(WORK TO BE COMPLETED): Report each line from the records where the string "floor" turns up.

START DATA EXTRACT

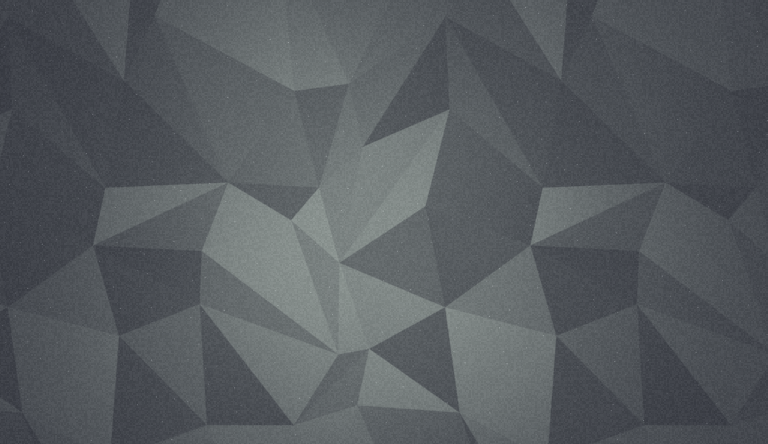
Give the GLSL for this background, as a Shadertoy shader.

```glsl
// Grey low-poly facets under a soft central glow, with fine grain and specks.

const vec3  DARK = vec3(0.195, 0.203, 0.238);
const vec3  LIGHT = vec3(0.550, 0.585, 0.572);
const vec2  FACET_SIZE = vec2(0.197, 0.222);  // grid step, in canvas heights
const float REPEAT_COLUMNS = 5.0;             // facets repeat sideways
const float JITTER = 0.42;
const float EDGE_WIDTH = 0.003;
const vec2  GLOW_CENTRE = vec2(0.48, 0.47);   // fraction of the canvas
const float GLOW_RADIUS = 0.60;
const float AMBIENT = 0.13;
const float GLOW_GAIN = 0.64;
const float SHADE_MIN = 0.52;
const float SHADE_MAX = 1.36;
const float FACET_SLOPE = 0.9;                // gradient inside a facet
const float GRAIN_ROWS = 296.0;
const float GRAIN_GAIN = 0.045;
const float SPECK_CELL = 0.04;
const float SPECK_RADIUS = 0.0026;
const float SPECK_GAIN = 0.15;

float hash(vec2 p) {
    vec3 q = fract(p.xyx * vec3(0.1031, 0.1030, 0.0973));
    q += dot(q, q.yzx + 33.33);
    return fract((q.x + q.y) * q.z);
}

vec2 hash2(vec2 p) {
    return vec2(hash(p + 17.3), hash(p + 71.9));
}

float cross2(vec2 a, vec2 b) {
    return a.x * b.y - a.y * b.x;
}

// Wrapped cell index, so that the facets tile horizontally
vec2 wrapCell(vec2 cell) {
    return vec2(mod(cell.x, REPEAT_COLUMNS), cell.y);
}

// Jittered grid corner, with every other row staggered
vec2 vertex(vec2 cell) {
    vec2 offset = JITTER * (2.0 * hash2(wrapCell(cell)) - 1.0);
    offset.x += 0.5 * mod(cell.y, 2.0);
    return (cell + offset) * FACET_SIZE;
}

float edgeDistance(vec2 p, vec2 a, vec2 b) {
    return cross2(b - a, p - a) / max(length(b - a), 1e-4);
}

// Adds a triangle to the sum: x is shade times coverage, y is coverage
void addFacet(inout vec2 sum, vec2 p, vec2 a, vec2 b, vec2 c, vec2 seed) {
    float side = sign(cross2(b - a, c - a));
    float inside = min(side * edgeDistance(p, a, b),
                   min(side * edgeDistance(p, b, c), side * edgeDistance(p, c, a)));
    float width = max(EDGE_WIDTH, 1.0 / iResolution.y);
    float coverage = clamp(0.5 + inside / width, 0.0, 1.0);
    float shade = mix(SHADE_MIN, SHADE_MAX, hash(seed));
    vec2 slope = FACET_SLOPE * (hash2(seed + 5.0) - 0.5);
    shade += dot(slope, p - (a + b + c) / 3.0);
    sum += coverage * vec2(shade, 1.0);
}

float facetShade(vec2 p) {
    vec2 home = floor(p / FACET_SIZE);
    vec2 sum = vec2(0.0);
    for (int y = -1; y <= 1; y++) {
        for (int x = -2; x <= 1; x++) {
            vec2 cell = home + vec2(x, y);
            vec2 seed = wrapCell(cell) + 40.0;
            vec2 a = vertex(cell);
            vec2 b = vertex(cell + vec2(1, 0));
            vec2 c = vertex(cell + vec2(1, 1));
            vec2 d = vertex(cell + vec2(0, 1));
            // Split each quad along a random diagonal
            if (hash(seed + 9.0) < 0.5) {
                addFacet(sum, p, a, b, c, seed);
                addFacet(sum, p, a, c, d, seed + 100.0);
            } else {
                addFacet(sum, p, a, b, d, seed);
                addFacet(sum, p, b, c, d, seed + 100.0);
            }
        }
    }
    return sum.x / max(sum.y, 1e-4);
}

// Sparse round dots, one per cell, mostly faint
float specks(vec2 p) {
    vec2 cell = floor(p / SPECK_CELL);
    vec2 centre = (cell + 0.1 + 0.8 * hash2(cell)) * SPECK_CELL;
    float strength = hash(cell + 3.0);
    return strength * strength * smoothstep(SPECK_RADIUS, 0.0, length(p - centre));
}

void mainImage(out vec4 fragColor, in vec2 fragCoord) {
    vec2 p = fragCoord / iResolution.y;
    vec2 centre = GLOW_CENTRE * vec2(iResolution.x / iResolution.y, 1.0);

    // Facets lit by the glow
    vec2 r = (p - centre) / GLOW_RADIUS;
    float tone = (AMBIENT + GLOW_GAIN * exp(-dot(r, r))) * facetShade(p);
    vec3 color = mix(DARK, LIGHT, min(tone, 1.0));

    // Surface texture
    color += GRAIN_GAIN * (hash(floor(p * GRAIN_ROWS)) - 0.5);
    color += SPECK_GAIN * specks(p);
    fragColor = vec4(color, 1.0);
}
```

END DATA EXTRACT

(SOLVED EXERCISE):
    vec2 home = floor(p / FACET_SIZE);
    vec2 cell = floor(p / SPECK_CELL);
    color += GRAIN_GAIN * (hash(floor(p * GRAIN_ROWS)) - 0.5);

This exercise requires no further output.